▸ **PROBLEM DESCRIPTION**
Pick out the lines below that include the string "linearGradient".
---------- GIVEN DATA ----------
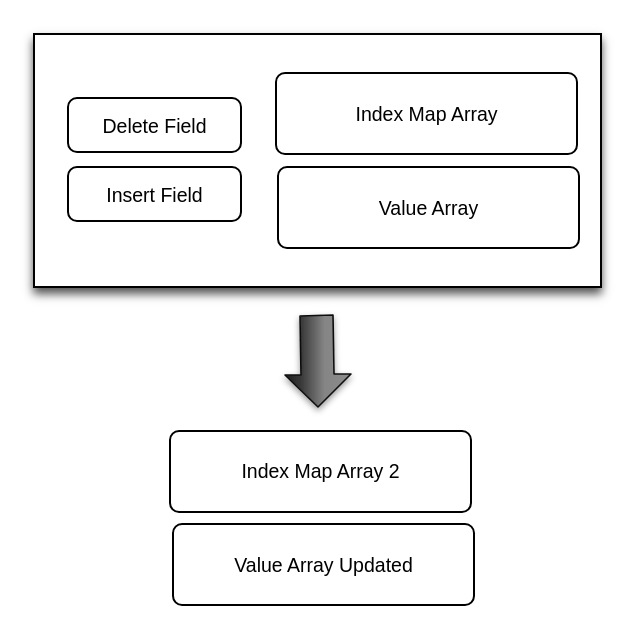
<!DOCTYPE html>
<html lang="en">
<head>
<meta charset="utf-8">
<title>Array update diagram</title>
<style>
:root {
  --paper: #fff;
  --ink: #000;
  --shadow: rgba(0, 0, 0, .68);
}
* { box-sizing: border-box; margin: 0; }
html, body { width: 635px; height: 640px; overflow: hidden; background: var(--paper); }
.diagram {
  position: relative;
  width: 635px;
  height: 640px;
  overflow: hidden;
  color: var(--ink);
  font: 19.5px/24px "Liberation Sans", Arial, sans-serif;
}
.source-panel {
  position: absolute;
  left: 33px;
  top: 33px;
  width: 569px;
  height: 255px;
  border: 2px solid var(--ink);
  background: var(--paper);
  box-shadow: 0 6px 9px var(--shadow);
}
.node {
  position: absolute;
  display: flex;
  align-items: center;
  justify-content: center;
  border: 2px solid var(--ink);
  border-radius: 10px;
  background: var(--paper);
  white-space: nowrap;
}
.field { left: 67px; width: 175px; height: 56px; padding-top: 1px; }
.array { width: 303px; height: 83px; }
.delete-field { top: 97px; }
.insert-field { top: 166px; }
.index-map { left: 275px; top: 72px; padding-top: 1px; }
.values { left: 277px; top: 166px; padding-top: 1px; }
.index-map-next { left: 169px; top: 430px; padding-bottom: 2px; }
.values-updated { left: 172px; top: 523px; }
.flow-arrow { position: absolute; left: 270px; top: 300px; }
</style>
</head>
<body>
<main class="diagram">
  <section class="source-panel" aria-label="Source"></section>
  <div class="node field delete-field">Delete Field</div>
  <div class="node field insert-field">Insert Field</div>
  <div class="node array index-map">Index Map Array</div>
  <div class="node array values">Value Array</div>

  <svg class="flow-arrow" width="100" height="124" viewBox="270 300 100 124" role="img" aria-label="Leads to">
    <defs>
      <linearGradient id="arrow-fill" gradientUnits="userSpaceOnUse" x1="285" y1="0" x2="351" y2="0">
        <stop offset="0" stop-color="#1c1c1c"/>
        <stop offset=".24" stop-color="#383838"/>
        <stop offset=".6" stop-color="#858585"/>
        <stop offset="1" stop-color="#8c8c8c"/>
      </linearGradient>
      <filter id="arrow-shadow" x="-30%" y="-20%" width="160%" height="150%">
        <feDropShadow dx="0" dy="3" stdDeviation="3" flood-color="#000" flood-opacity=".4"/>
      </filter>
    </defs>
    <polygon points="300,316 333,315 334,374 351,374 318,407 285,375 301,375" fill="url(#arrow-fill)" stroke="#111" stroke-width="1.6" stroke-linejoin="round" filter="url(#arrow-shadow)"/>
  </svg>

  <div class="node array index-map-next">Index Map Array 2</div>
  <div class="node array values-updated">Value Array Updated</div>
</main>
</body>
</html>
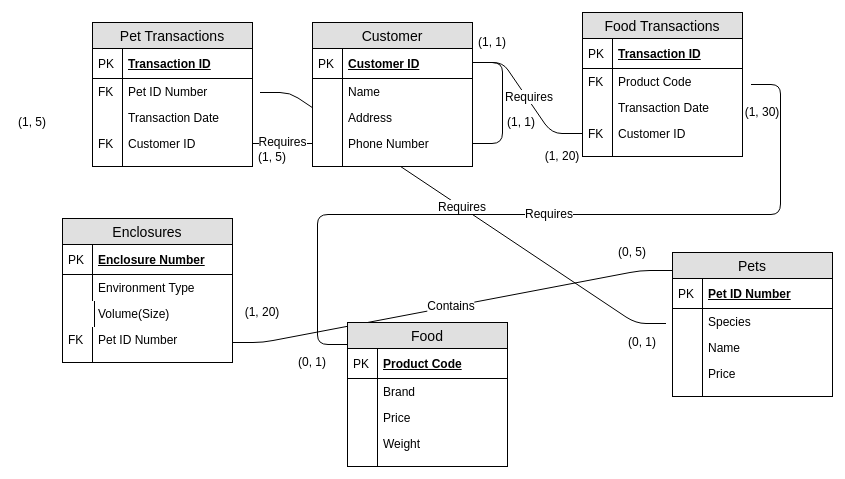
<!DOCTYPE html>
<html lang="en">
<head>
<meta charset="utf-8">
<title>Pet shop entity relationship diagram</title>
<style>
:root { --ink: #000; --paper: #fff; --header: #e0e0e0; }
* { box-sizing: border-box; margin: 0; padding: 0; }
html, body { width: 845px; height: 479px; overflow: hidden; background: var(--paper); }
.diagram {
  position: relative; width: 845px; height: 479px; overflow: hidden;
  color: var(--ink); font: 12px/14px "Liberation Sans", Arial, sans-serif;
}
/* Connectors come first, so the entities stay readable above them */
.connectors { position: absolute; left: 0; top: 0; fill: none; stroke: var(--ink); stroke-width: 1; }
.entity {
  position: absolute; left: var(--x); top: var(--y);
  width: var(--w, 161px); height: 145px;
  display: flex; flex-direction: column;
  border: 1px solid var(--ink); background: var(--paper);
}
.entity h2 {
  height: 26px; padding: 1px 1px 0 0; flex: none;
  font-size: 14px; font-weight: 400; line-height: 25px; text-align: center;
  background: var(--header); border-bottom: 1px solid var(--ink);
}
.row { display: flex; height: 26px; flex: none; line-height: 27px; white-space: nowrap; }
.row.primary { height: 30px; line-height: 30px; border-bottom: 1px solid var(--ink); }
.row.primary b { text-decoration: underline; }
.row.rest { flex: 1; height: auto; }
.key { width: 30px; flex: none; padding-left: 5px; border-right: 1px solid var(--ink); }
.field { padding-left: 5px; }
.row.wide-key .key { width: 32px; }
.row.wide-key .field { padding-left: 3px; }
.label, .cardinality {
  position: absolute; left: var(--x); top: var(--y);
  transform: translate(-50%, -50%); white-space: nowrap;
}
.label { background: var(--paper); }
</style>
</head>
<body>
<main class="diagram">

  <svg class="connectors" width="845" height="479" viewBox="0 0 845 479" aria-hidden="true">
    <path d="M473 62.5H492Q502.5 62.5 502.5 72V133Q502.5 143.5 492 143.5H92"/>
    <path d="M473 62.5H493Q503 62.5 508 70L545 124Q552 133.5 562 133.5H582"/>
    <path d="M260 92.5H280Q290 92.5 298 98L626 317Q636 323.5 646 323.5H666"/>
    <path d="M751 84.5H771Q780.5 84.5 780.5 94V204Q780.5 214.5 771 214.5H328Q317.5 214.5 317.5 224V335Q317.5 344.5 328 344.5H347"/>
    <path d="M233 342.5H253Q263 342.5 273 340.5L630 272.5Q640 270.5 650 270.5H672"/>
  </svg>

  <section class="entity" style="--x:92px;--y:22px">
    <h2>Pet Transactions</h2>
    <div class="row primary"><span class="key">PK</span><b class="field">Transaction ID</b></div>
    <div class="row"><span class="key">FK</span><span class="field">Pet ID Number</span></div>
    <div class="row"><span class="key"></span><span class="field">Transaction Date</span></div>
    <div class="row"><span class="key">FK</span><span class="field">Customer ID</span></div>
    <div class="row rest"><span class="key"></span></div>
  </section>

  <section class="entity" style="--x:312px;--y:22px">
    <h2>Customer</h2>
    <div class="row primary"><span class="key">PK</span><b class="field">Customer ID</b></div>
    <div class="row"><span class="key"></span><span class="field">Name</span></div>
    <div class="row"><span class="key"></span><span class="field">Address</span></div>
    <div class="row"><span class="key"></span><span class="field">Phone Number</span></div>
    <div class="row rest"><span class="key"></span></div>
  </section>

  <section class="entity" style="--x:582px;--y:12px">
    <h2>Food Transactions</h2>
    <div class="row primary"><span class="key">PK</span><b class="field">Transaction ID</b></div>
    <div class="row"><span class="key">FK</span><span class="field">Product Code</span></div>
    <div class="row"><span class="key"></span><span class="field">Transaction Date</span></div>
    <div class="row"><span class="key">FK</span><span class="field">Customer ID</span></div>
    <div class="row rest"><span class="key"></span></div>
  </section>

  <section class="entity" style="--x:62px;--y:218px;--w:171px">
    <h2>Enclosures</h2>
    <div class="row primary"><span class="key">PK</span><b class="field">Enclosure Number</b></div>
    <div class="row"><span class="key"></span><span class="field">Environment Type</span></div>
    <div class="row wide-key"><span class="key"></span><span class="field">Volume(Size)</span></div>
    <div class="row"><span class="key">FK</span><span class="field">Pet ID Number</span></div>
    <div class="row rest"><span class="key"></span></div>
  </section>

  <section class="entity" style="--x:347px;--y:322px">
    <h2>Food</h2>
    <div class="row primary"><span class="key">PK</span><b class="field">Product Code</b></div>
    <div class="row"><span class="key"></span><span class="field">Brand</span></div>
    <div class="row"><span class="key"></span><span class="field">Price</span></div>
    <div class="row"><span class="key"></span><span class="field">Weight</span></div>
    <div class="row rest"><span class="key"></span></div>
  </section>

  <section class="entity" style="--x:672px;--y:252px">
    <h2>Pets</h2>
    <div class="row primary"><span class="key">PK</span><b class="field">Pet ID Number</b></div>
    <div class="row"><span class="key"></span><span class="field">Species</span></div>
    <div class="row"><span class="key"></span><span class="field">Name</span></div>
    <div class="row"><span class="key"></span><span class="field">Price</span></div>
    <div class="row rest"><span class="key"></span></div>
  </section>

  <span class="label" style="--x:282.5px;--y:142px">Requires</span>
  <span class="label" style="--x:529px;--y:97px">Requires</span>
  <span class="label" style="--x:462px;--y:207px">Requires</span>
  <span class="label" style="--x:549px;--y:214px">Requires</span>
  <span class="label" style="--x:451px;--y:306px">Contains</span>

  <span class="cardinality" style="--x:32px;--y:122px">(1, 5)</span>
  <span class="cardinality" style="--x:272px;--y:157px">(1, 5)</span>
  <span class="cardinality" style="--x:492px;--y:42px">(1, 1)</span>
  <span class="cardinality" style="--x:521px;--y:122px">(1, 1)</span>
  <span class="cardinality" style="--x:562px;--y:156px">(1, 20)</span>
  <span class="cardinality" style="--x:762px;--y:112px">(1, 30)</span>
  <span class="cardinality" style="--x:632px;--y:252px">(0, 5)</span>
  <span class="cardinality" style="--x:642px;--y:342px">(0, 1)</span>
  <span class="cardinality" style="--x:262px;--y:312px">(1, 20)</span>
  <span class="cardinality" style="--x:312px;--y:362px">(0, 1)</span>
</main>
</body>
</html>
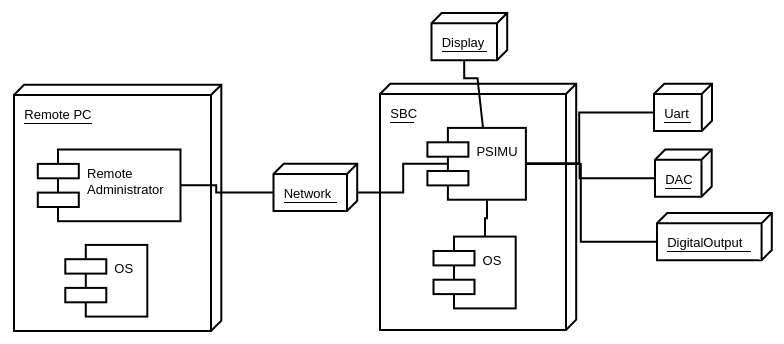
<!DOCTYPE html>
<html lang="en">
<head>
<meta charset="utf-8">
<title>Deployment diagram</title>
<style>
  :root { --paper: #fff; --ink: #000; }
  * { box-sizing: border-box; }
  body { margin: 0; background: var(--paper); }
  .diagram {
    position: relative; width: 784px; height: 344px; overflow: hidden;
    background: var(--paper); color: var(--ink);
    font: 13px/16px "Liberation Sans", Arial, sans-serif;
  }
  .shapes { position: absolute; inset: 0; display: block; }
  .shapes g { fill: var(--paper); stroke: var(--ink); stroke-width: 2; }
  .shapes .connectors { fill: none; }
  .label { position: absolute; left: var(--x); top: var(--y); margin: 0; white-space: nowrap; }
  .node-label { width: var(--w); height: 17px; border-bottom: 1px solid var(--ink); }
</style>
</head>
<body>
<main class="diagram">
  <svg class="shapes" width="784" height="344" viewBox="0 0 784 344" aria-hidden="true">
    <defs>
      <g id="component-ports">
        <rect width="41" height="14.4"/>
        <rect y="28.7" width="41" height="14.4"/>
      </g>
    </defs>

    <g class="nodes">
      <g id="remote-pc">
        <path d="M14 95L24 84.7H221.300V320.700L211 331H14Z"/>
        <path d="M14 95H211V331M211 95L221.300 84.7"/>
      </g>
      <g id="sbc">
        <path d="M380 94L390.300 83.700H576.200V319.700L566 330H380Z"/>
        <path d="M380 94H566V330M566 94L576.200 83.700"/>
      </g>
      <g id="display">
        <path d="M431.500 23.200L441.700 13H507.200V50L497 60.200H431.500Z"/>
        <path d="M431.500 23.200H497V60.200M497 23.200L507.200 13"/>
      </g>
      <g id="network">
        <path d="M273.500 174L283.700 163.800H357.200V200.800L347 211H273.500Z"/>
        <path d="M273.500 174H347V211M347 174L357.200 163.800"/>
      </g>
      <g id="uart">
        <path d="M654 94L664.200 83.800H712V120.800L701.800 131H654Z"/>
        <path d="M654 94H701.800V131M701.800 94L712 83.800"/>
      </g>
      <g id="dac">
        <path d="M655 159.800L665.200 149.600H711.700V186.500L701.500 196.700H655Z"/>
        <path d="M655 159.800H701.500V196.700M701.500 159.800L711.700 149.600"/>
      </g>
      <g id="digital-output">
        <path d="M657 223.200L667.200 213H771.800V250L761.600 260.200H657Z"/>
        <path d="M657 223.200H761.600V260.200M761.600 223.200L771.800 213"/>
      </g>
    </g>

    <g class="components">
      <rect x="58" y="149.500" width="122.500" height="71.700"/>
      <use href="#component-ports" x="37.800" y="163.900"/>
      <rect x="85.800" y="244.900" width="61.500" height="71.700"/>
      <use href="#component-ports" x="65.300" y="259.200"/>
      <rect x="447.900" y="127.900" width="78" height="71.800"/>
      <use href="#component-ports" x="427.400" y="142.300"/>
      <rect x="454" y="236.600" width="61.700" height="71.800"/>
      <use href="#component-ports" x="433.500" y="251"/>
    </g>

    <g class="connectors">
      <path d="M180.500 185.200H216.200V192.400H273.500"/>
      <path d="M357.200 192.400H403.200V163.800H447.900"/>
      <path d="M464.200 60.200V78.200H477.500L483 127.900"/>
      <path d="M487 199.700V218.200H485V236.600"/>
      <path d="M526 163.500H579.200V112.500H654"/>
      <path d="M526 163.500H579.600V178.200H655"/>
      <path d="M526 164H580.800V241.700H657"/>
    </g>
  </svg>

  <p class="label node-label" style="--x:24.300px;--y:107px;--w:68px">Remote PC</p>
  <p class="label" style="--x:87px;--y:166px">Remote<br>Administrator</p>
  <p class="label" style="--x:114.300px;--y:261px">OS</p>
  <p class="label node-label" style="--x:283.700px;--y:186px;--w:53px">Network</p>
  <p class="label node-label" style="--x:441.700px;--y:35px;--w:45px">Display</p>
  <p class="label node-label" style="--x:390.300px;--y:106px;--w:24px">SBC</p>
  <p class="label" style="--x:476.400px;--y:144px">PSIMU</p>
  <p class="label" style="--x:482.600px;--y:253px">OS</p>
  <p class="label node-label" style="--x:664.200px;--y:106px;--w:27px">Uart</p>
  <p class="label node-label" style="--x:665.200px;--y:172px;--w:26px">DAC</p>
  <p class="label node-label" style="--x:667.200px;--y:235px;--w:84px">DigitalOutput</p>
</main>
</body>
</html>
----------
▸ **RESULT FOR THIS TASK**
      <linearGradient id="arrow-fill" gradientUnits="userSpaceOnUse" x1="285" y1="0" x2="351" y2="0">
      </linearGradient>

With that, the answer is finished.